The answer must consist of every line below containing "filmField".

═════ DATA FOR THIS TASK

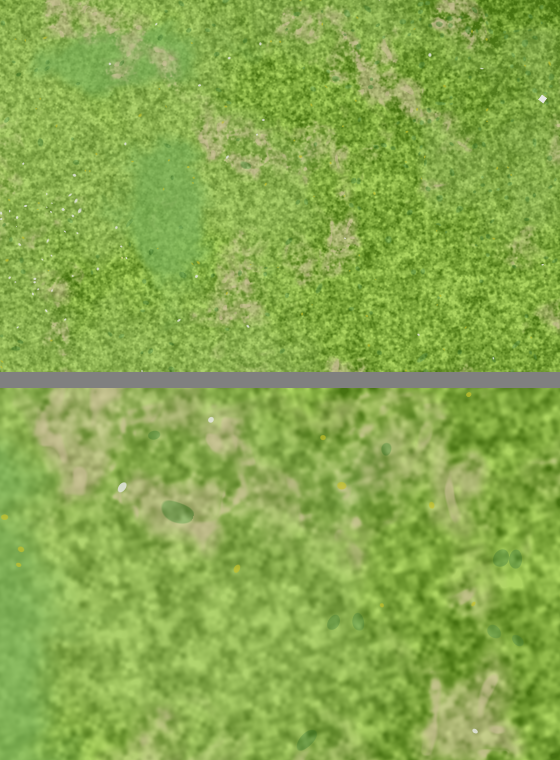
Top: the whole. Bottom: its middle third, enlarged.
Reproduce this texture procedurally as a Shadertoy shader.

```glsl
// A meadow seen from above: fine grass grain over soft tonal drifts,
// worn straw patches, smooth green films and sparse tiny flowers.
// Layers of value noise are mixed by broad elliptical density fields.

#define GRAIN_SCALE 112.0
#define GRAIN_CONTRAST 1.45
#define CLUMP_SCALE 36.0
#define CLUMP_CONTRAST 0.42
#define PATCH_SCALE 6.5
#define WEAR_AMOUNT 0.72
#define HAZE_AMOUNT 0.42
#define FILM_AMOUNT 0.72
#define FLOWER_CELLS 64.0

const vec3 GRASS_DARK  = vec3(0.31, 0.48, 0.09);
const vec3 GRASS_LIGHT = vec3(0.63, 0.79, 0.34);
const vec3 HAZE        = vec3(0.62, 0.74, 0.42);
const vec3 BARE        = vec3(0.69, 0.68, 0.49);
const vec3 STRAW       = vec3(0.82, 0.76, 0.62);
const vec3 FILM        = vec3(0.46, 0.67, 0.33);
const vec3 WEED        = vec3(0.35, 0.56, 0.25);
const vec3 PETAL       = vec3(0.90, 0.91, 0.89);
const vec3 YELLOW      = vec3(0.78, 0.76, 0.16);

const mat2 TURN = mat2(0.8, 0.6, -0.6, 0.8);

float hash(vec2 p) {
    vec3 q = fract(vec3(p.xyx) * 0.1031);
    q += dot(q, q.yzx + 33.33);
    return fract((q.x + q.y) * q.z);
}

float noise(vec2 p) {
    vec2 i = floor(p), f = fract(p);
    f = f * f * (3.0 - 2.0 * f);
    return mix(mix(hash(i), hash(i + vec2(1, 0)), f.x),
               mix(hash(i + vec2(0, 1)), hash(i + vec2(1, 1)), f.x), f.y);
}

float fbm(vec2 p) {
    float sum = 0.0, weight = 0.5;
    for (int i = 0; i < 5; i++) {
        sum += weight * noise(p);
        p = TURN * p * 2.03 + 17.3;
        weight *= 0.5;
    }
    return sum / 0.96875;
}

// Soft elliptical density, 1 at the centre
float blob(vec2 p, vec2 centre, vec2 radii) {
    vec2 d = (p - centre) / radii;
    return exp(-dot(d, d));
}

// One jittered dot in some cells; size is a share of the cell
float specks(vec2 p, float cells, float chance, float size) {
    vec2 q = p * cells, id = floor(q);
    vec2 jitter = vec2(hash(id + 3.7), hash(id + 91.3));
    float radius = size * mix(0.6, 1.2, hash(id + 47.1));
    float soft = 0.8 * cells / iResolution.y;
    float dist = length(fract(q) - mix(vec2(0.3), vec2(0.7), jitter));
    return (1.0 - smoothstep(radius - soft, radius + soft, dist)) * step(hash(id + 11.9), chance);
}

void mainImage(out vec4 fragColor, in vec2 fragCoord) {
    vec2 p = fragCoord / iResolution.y;
    float aspect = iResolution.x / iResolution.y;
    float across = p.x / aspect;
    vec2 warped = p + 0.03 * (vec2(noise(p * 19.0), noise(p * 19.0 + 40.0)) - 0.5);

    // Grass blades and clumps, darker to the right and along the top
    float grain = 0.6 * noise(TURN * p * GRAIN_SCALE)
                + 0.4 * noise(TURN * TURN * p * GRAIN_SCALE * 1.8 + 9.0) - 0.5;
    float clump = noise(TURN * warped * CLUMP_SCALE + 5.0) - 0.5;
    float drift = fbm(p * 3.0 + 21.0) - 0.5;
    float shade = 0.16 * smoothstep(0.4, 1.0, across) * smoothstep(0.15, 0.8, p.y)
                + 0.22 * smoothstep(0.93, 1.02, p.y + 0.1 * drift) * smoothstep(0.2, 0.7, across);
    float tone = 0.55 + GRAIN_CONTRAST * grain + CLUMP_CONTRAST * clump + 0.45 * drift - shade;
    vec3 color = mix(GRASS_DARK, GRASS_LIGHT, clamp(tone, -0.1, 1.15));

    // Pale haze, strongest on the left
    float haze = smoothstep(0.36, 0.68, fbm(warped * 4.0 + 63.0) + 0.14 - 0.24 * across);
    color = mix(color, HAZE + 0.20 * grain, HAZE_AMOUNT * haze);

    // Smooth films of low growth
    float filmField = blob(p, vec2(0.28, 0.83), vec2(0.24, 0.10))
                    + blob(p, vec2(0.45, 0.42), vec2(0.10, 0.19));
    float film = smoothstep(0.30, 0.75, filmField + 1.3 * (fbm(warped * 7.0 + 80.0) - 0.5));
    color = mix(color, FILM + 0.07 * grain + 0.08 * drift, FILM_AMOUNT * film);

    // Worn ground with broken edges and bright straw
    float wearField = blob(p, vec2(0.42, 0.85), vec2(0.52, 0.24))
                    + 0.75 * blob(p, vec2(1.12, 0.72), vec2(0.33, 0.25));
    float wear = smoothstep(0.50, 0.68, fbm(warped * PATCH_SCALE + 4.0) - 0.09 + 0.13 * wearField);
    wear *= smoothstep(-0.45, 0.25, clump + 0.6 * grain);
    color = mix(color, BARE + 0.26 * grain, WEAR_AMOUNT * wear);
    float straw = smoothstep(0.66, 0.86, noise(warped * 62.0 + 31.0)) * smoothstep(0.1, 0.6, wear);
    color = mix(color, STRAW, 0.55 * straw);

    // Broad-leaved weeds, mostly upper right
    float weedChance = 0.05 + 0.20 * smoothstep(0.45, 0.9, across) * smoothstep(0.3, 0.7, p.y);
    float weeds = specks(warped + 7.0, 42.0, weedChance, 0.28);
    color = mix(color, WEED + 0.30 * grain, 0.6 * weeds);

    // White flowers gathered at lower left, with stray yellow ones
    float flowerChance = 0.004 + 0.11 * blob(p, vec2(0.10, 0.36), vec2(0.18, 0.16));
    color = mix(color, PETAL, 0.85 * specks(warped, FLOWER_CELLS, flowerChance, 0.22));
    color = mix(color, YELLOW, 0.7 * specks(warped + 3.0, FLOWER_CELLS, 0.012, 0.18));

    // Small pale tile lying near the right edge
    vec2 tile = abs(TURN * (p - vec2(0.969 * aspect, 0.734)));
    float edge = max(tile.x, tile.y);
    color = mix(color, PETAL, 1.0 - smoothstep(0.007, 0.010, edge));

    fragColor = vec4(clamp(color, 0.0, 1.0), 1.0);
}
```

══════════

#### [ANSWER AREA]
    float filmField = blob(p, vec2(0.28, 0.83), vec2(0.24, 0.10))
    float film = smoothstep(0.30, 0.75, filmField + 1.3 * (fbm(warped * 7.0 + 80.0) - 0.5));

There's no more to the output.